The family was happy that an arrest was made, according to Donna Zanath. She had anticipated, however, that if Zastawnik entered a plea or if the case went to trial, they would have at last received clarifications on the issues they had been grappling with for more than three decades. Donna Zanath commended all parties involved in her sister’s case, such as the Porchlight Project, which joined up with police in August 2019 to assist with the investigation. She is interested in finding out what transpired, why her sister was assaulted and put on the side of the road, as well as what happened to her sister’s clothing, shoes, jacket, and pocketbook.
Interestingly, James has maintained his innocence ever since being detained, despite admitting to having sex with Barbara the night of Barbara’s murder.

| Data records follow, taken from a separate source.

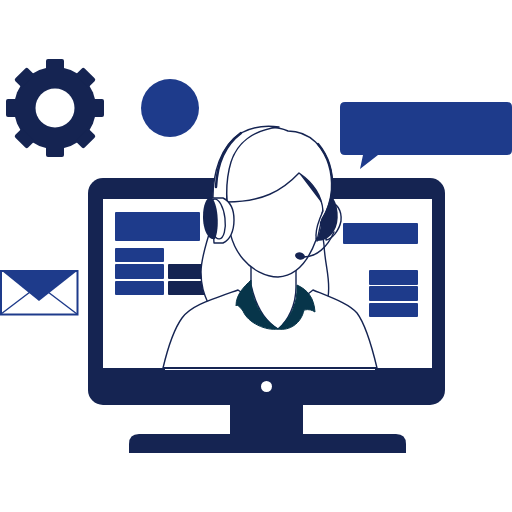
<!DOCTYPE html>
<html lang="en">
<head>
<meta charset="utf-8">
<title>Online support agent</title>
<style>
:root { --navy: #152452; --blue: #1e3b8b; --teal: #07354a; --white: #fff; }
html, body { margin: 0; background: var(--white); overflow: hidden; }
svg { display: block; width: 512px; height: 512px; }
.navy { fill: var(--navy); }
.blue { fill: var(--blue); }
.collar { fill: var(--teal); stroke: var(--teal); stroke-width: 1; stroke-linejoin: round; }
.white { fill: var(--white); }
.outline { fill: var(--white); stroke: var(--navy); stroke-width: 1.4; stroke-linejoin: round; stroke-linecap: round; }
.line { fill: none; stroke: var(--navy); stroke-width: 1.4; stroke-linecap: round; stroke-linejoin: round; }
.envelope { fill: var(--white); stroke: var(--blue); stroke-width: 2; }
</style>
</head>
<body>
<svg viewBox="0 0 512 512" role="img" aria-label="Support agent with a headset on a computer screen">
  <defs>
    <path id="tooth" d="M46 70V61Q46 59 48 59H62Q64 59 64 61V70Z"/>
  </defs>

  <g id="gear" class="navy">
    <circle cx="55" cy="108" r="41"/>
    <use href="#tooth"/>
    <use href="#tooth" transform="rotate(45 55 108)"/>
    <use href="#tooth" transform="rotate(90 55 108)"/>
    <use href="#tooth" transform="rotate(135 55 108)"/>
    <use href="#tooth" transform="rotate(180 55 108)"/>
    <use href="#tooth" transform="rotate(225 55 108)"/>
    <use href="#tooth" transform="rotate(270 55 108)"/>
    <use href="#tooth" transform="rotate(315 55 108)"/>
    <circle class="white" cx="55" cy="108" r="19.5"/>
  </g>

  <circle id="dot" class="blue" cx="170" cy="108" r="29"/>

  <path id="speech-bubble" class="blue" d="M345 102H507Q512 102 512 107V150Q512 155 507 155H378L360 169L363 155H345Q340 155 340 150V107Q340 102 345 102Z"/>

  <g id="envelope">
    <rect class="envelope" x="1" y="271" width="76.5" height="43.5"/>
    <path class="line" style="stroke:var(--blue)" d="M1 314L30 292M77 314L48 292"/>
    <path class="blue" d="M2 271H77L39 301Z"/>
  </g>

  <g id="monitor">
    <rect class="navy" x="88" y="178" width="357" height="227" rx="15"/>
    <rect class="white" x="103" y="199" width="329" height="169"/>
    <rect class="navy" x="230" y="404" width="73" height="32"/>
    <path class="navy" d="M129 453V444Q129 434 139 434H396Q406 434 406 444V453Z"/>
    <circle class="white" cx="266.500" cy="386.500" r="5.500"/>
  </g>

  <g id="screen-blocks">
    <rect class="blue" x="115" y="212" width="85" height="29" rx="1"/>
    <rect class="blue" x="115" y="248" width="49" height="14" rx="1"/>
    <rect class="blue" x="115" y="264" width="49" height="15" rx="1"/>
    <rect class="blue" x="115" y="281" width="49" height="14" rx="1"/>
    <rect class="navy" x="168" y="264" width="45" height="15" rx="1"/>
    <rect class="navy" x="168" y="281" width="45" height="14" rx="1"/>
    <rect class="blue" x="343" y="223" width="75" height="21" rx="1"/>
    <rect class="blue" x="369" y="270" width="49" height="15" rx="1"/>
    <rect class="blue" x="369" y="286" width="49" height="15" rx="1"/>
    <rect class="blue" x="369" y="303" width="49" height="14" rx="1"/>
  </g>

  <g id="agent">
    <path id="back-hair" class="outline" d="M212 225C207 240 201 258 201 272C201 286 204 294 208 303L262 316L328 297C331 280 325 266 324 245L318 200H225Z"/>
    <path id="shirt" class="outline" stroke="none" d="M163 368C168 347 174 329 182 318C191 306 207 301 238 290L278 318L313 290C335 299 349 304 357 313C366 325 372 347 377 368Z"/>
    <path class="white" d="M165 367H375V370H165Z"/>
    <path class="navy" d="M163 367H377V369H163Z"/>
    <path id="neck" class="outline" d="M251 262V285C256 307 266 322 278 329C288 321 296 305 296 287V262Z"/>
    <path class="collar" d="M251 280C251 303 264 320 278 329C266 331 248 323 243 311C240 307 237 304 236 306C236 294 244 287 251 280Z"/>
    <path class="collar" d="M297 285C298 305 290 318 278 329C289 331 301 324 304 310C309 309 312 310 315 312C314 298 308 290 297 285Z"/>
    <g id="far-ear-cup">
      <path class="outline" d="M327 203C337 201 342 211 341 221C339 231 332 239 326 240Z"/>
      <path class="navy" d="M330 194C339 203 340 222 334 231C330 238 323 241 317 241L324 215Z"/>
    </g>
    <path id="face" class="outline" d="M227 200C227 227 231 245 243 259C252 270 266 277 278 277C295 276 308 262 316 240L324 205L299 172L245 190Z"/>
    <path id="front-hair" class="outline" d="M227 202C224 168 230 140 252 131C263 126 277 126 288 131C309 131 326 147 331 171C335 192 329 208 322 219C320 226 319 232 317 241C314 234 318 222 323 211C322 197 315 184 299 173C282 191 262 202 227 202Z"/>
    <path class="line" stroke-width="2" d="M318 144C328 156 333 171 332 190C331 205 325 216 321 223" style="stroke-width:2.500"/>
    <path id="headband" class="outline" d="M213 203C212 173 221 145 241 133C252 127 265 125 279 127C253 130 237 143 231 162C227 175 226 188 227 204Z"/>
    <path class="line" d="M216 187C217 165 225 145 241 133" style="stroke-width:2.500"/>
    <g id="near-ear-cup">
      <path class="outline" d="M211 198H223C231 202 234 211 234 220C234 231 230 240 223 243H214Z"/>
      <ellipse class="outline" cx="217" cy="219" rx="8" ry="20" transform="rotate(-7 217 219)"/>
      <path class="navy" d="M211 197C218 202 220 228 215 239C208 241 203 229 203 217C203 205 206 198 211 197Z"/>
    </g>
    <path class="line" d="M334 232C328 246 317 258 301 257"/>
    <ellipse id="microphone" class="navy" cx="300" cy="256" rx="5" ry="3.500" transform="rotate(15 300 256)"/>
  </g>
</svg>
</body>
</html>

Due to the Covid-19 outbreak, the suspect’s $100,000 bond was ultimately decreased, and his trial was repeatedly postponed. James, however, had already been given a cancer diagnosis by this point, and on August 24, 2021, two months before the trial, he passed away from the illness while out on bail and residing with his brother. Unfortunately, Barbara’s murder trial was never held, and James’ passing left many unanswered.
You must be logged in to post a comment.